*WHAT THE EXERCISE ASKS*
Take every line from the listing below that includes "return" and copy it.

==== THE RECORDS

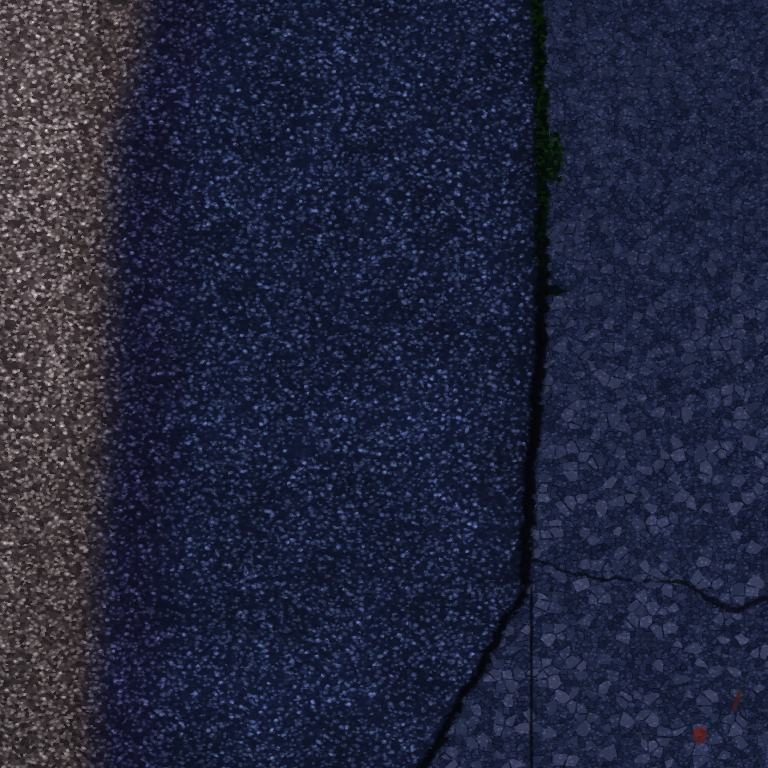
Give the GLSL for this texture, as a WebGL 1 fragment shader.

```glsl
precision highp float;
// Shaded asphalt with a sunlit left strip, a mossy seam and coarse stone chips on the right.
uniform vec2 u_resolution;

vec2 hash2(vec2 c) {
  return fract(sin(vec2(dot(c, vec2(127.1, 311.7)), dot(c, vec2(269.5, 183.3)))) * 43758.5);
}

// Cellular noise: nearest distance, gap to the second cell, cell id.
vec3 cells(vec2 p) {
  vec2 base = floor(p), f = p - base;
  float near = 8.0, second = 8.0, id = 0.0;
  for (int j = -1; j <= 1; j++) {
    for (int i = -1; i <= 1; i++) {
      vec2 o = vec2(float(i), float(j));
      vec2 h = hash2(base + o);
      float d = length(o + h - f);
      if (d < near) {
        second = near;
        near = d;
        id = fract(h.x * 7.31 + h.y * 13.7);
      } else {
        second = min(second, d);
      }
    }
  }
  return vec3(near, second - near, id);
}

float segment(vec2 p, vec2 a, vec2 b) {
  vec2 d = b - a;
  return length(p - a - d * clamp(dot(p - a, d) / dot(d, d), 0.0, 1.0));
}

float wobble(float t) {
  return sin(t * 61.0) * 0.45 + sin(t * 137.0 + 1.3) * 0.35 + sin(t * 293.0 + 2.1) * 0.2;
}

float band(float d, float width, float soft) {
  return 1.0 - smoothstep(width - soft, width + soft, d);
}

void main() {
  vec2 p = gl_FragCoord.xy / u_resolution;
  vec2 warp = vec2(wobble(p.y), wobble(p.x + 0.4));
  vec2 grainP = p + 0.0015 * warp;

  // Grain layers, stretched slightly sideways
  vec3 fine = cells(grainP * vec2(190.0, 245.0));
  vec3 mid = cells(grainP * vec2(112.0, 142.0) + 17.0);
  vec3 chip = cells(grainP * vec2(64.0, 70.0) + 41.0);
  vec3 grit = cells(grainP * vec2(125.0, 140.0) + 73.0);
  float patches = cells(p * 9.0 + 5.0).x;
  float speck = smoothstep(0.5, 0.95, mid.z) * band(mid.x, 0.36, 0.2);
  float dust = smoothstep(0.45, 1.0, fine.z) * band(fine.x, 0.4, 0.25);

  // Middle lane: dark binder with bluish specks
  vec3 lane = mix(vec3(0.055, 0.075, 0.155), vec3(0.085, 0.115, 0.215), fine.z);
  lane += vec3(0.19, 0.215, 0.30) * speck * (0.6 + 0.5 * fine.z);
  lane += vec3(0.12, 0.14, 0.20) * dust;
  lane *= 0.84 + 0.26 * patches;

  // Right slab: packed chips that grow clearer toward the bottom
  vec3 slab = mix(vec3(0.07, 0.095, 0.185), vec3(0.135, 0.165, 0.285), grit.z);
  slab *= 0.65 + 0.35 * smoothstep(0.0, 0.22, grit.y);
  float chipMask = smoothstep(0.58, 0.66, chip.z) * smoothstep(0.06, 0.2, chip.y);
  vec3 chipColor = mix(vec3(0.15, 0.18, 0.29), vec3(0.25, 0.27, 0.39), fract(chip.z * 17.0));
  slab = mix(slab, chipColor, chipMask * mix(0.85, 0.3, smoothstep(0.2, 0.9, p.y)));
  slab += vec3(0.08, 0.09, 0.12) * dust;

  // Seam path, and the diagonal branch below its fork
  float seamX = 0.684 + 0.022 * smoothstep(0.24, 0.62, p.y)
    - 0.005 * smoothstep(0.78, 1.0, p.y) + 0.003 * wobble(p.y);
  float branchX = mix(0.55, 0.685, p.y / 0.235) + 0.004 * wobble(p.y + 0.2);
  float edgeX = p.y > 0.235 ? seamX : branchX;
  vec3 color = mix(lane, slab, smoothstep(-0.004, 0.004, p.x - edgeX));

  // Sunlit strip with a soft shadow edge
  float shadeX = 0.122 + 0.025 * smoothstep(0.0, 0.65, p.y)
    + 0.045 * smoothstep(0.76, 1.0, p.y) + 0.003 * wobble(p.y * 0.3);
  float sun = band(p.x - shadeX, 0.0, 0.033);
  vec3 sunny = mix(vec3(0.17, 0.145, 0.16), vec3(0.39, 0.34, 0.34), fine.z);
  sunny += vec3(0.28, 0.28, 0.30) * speck + vec3(0.22, 0.21, 0.22) * dust;
  sunny *= mix(0.78, 1.06, smoothstep(0.0, 0.9, p.y)) * (1.0 - 0.25 * smoothstep(0.06, 0.16, p.x));
  color = mix(color, sunny, sun);
  float penumbra = exp(-pow((p.x - shadeX - 0.045) / 0.05, 2.0));
  color = mix(color, color * vec3(0.86, 0.72, 0.78) + vec3(0.015, 0.0, 0.01), penumbra * 0.7);

  // Dark seam, ragged by the grain
  float ragged = 0.005 * (mid.z - 0.4);
  float above = smoothstep(0.225, 0.245, p.y);
  float seamD = abs(p.x - seamX);
  float seam = band(seamD, 0.0075 + ragged, 0.004) * above;
  float branch = band(abs(p.x - branchX) * 0.86, 0.0055 + ragged, 0.004) * (1.0 - above);
  float joint = band(abs(p.x - 0.692), 0.0018, 0.0015) * band(p.y, 0.24, 0.01);
  color *= 1.0 - 0.45 * exp(-seamD * 55.0) * above * step(p.x, seamX);
  color = mix(color, vec3(0.012, 0.018, 0.035), max(max(seam, branch), joint * 0.8) * 0.93);

  // Cross crack running to the right edge
  vec2 q = p + vec2(0.0, 0.004 * wobble(p.x));
  float cross = segment(q, vec2(0.69, 0.27), vec2(0.79, 0.244));
  cross = min(cross, segment(q, vec2(0.79, 0.244), vec2(0.88, 0.244)));
  cross = min(cross, segment(q, vec2(0.88, 0.244), vec2(0.95, 0.206)));
  cross = min(cross, segment(q, vec2(0.95, 0.206), vec2(1.01, 0.222)));
  float crossWidth = 0.0015 + 0.0025 * smoothstep(0.86, 0.95, p.x) + ragged * 0.5;
  color = mix(color, vec3(0.025, 0.035, 0.07), 0.8 * band(cross, crossWidth, 0.002));

  // Moss along the upper seam, with a tuft and a dark notch
  float tuft = band(length((p - vec2(0.718, 0.792)) / vec2(0.015, 0.037)), 0.7 + mid.z * 0.5, 0.2);
  float notch = band(length((p - vec2(0.716, 0.622)) / vec2(0.017, 0.007)), 0.8 + mid.z * 0.4, 0.25);
  vec3 moss = mix(vec3(0.012, 0.035, 0.02), vec3(0.045, 0.16, 0.025), fine.z * fine.z);
  color = mix(color, moss, max(tuft * 0.85, seam * 0.7 * smoothstep(0.56, 0.8, p.y)));
  color = mix(color, vec3(0.015, 0.035, 0.025), notch * 0.9);

  // Fallen leaf scraps
  float leaf = band(length((p - vec2(0.911, 0.043)) / vec2(0.01, 0.011)), 0.85 + 0.3 * mid.z, 0.15);
  float scrap = band(segment(p, vec2(0.956, 0.078), vec2(0.963, 0.098)), 0.003, 0.002);
  color = mix(color, vec3(0.36, 0.13, 0.14) * (0.8 + 0.3 * fine.z), leaf * 0.9);
  color = mix(color, vec3(0.24, 0.11, 0.09), scrap * 0.8);

  gl_FragColor = vec4(color, 1.0);
}
```
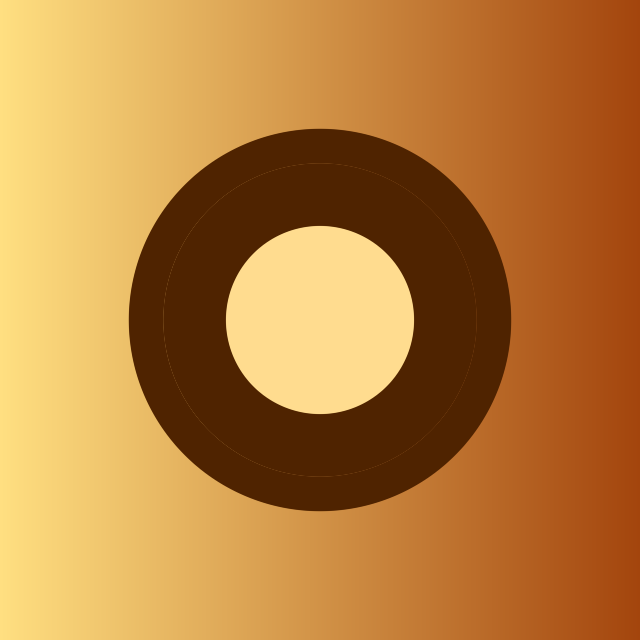
This background is drawn by a three.js fragment shader. Its source:

```glsl
// A pale disc inside a broad dark ring, over a gold to rust gradient.
// Circles are distance functions about the centre; a hairline seam
// divides the ring into two bands.
#define CENTER vec2(0.5)
#define OUTER_RADIUS 0.2988
#define SEAM_RADIUS 0.2448
#define INNER_RADIUS 0.1470
#define SEAM_WIDTH 0.0009
#define SEAM_STRENGTH 0.2
#define EDGE_SOFTNESS 0.001
#define GOLD vec3(1.0, 0.875, 0.505)
#define RUST vec3(0.64, 0.27, 0.05)
#define BROWN vec3(0.31, 0.137, 0.0)
#define CREAM vec3(1.0, 0.863, 0.56)

varying vec2 vUv;

// Smooth coverage of a shape from its signed distance
float coverage(float signedDistance) {
  return 1.0 - smoothstep(-EDGE_SOFTNESS, EDGE_SOFTNESS, signedDistance);
}

void main() {
  float radius = length(vUv - CENTER);

  // Horizontal backdrop
  vec3 backdrop = mix(GOLD, RUST, vUv.x);

  // Dark ring, with the backdrop showing faintly through its seam
  vec3 color = mix(backdrop, BROWN, coverage(radius - OUTER_RADIUS));
  float seam = 1.0 - smoothstep(0.0, SEAM_WIDTH, abs(radius - SEAM_RADIUS));
  color = mix(color, backdrop, seam * SEAM_STRENGTH);

  // Central disc
  color = mix(color, CREAM, coverage(radius - INNER_RADIUS));

  gl_FragColor = vec4(color, 1.0);
}
```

========

*FINISHED TASK*
  return fract(sin(vec2(dot(c, vec2(127.1, 311.7)), dot(c, vec2(269.5, 183.3)))) * 43758.5);
  return vec3(near, second - near, id);
  return length(p - a - d * clamp(dot(p - a, d) / dot(d, d), 0.0, 1.0));
  return sin(t * 61.0) * 0.45 + sin(t * 137.0 + 1.3) * 0.35 + sin(t * 293.0 + 2.1) * 0.2;
  return 1.0 - smoothstep(width - soft, width + soft, d);
  return 1.0 - smoothstep(-EDGE_SOFTNESS, EDGE_SOFTNESS, signedDistance);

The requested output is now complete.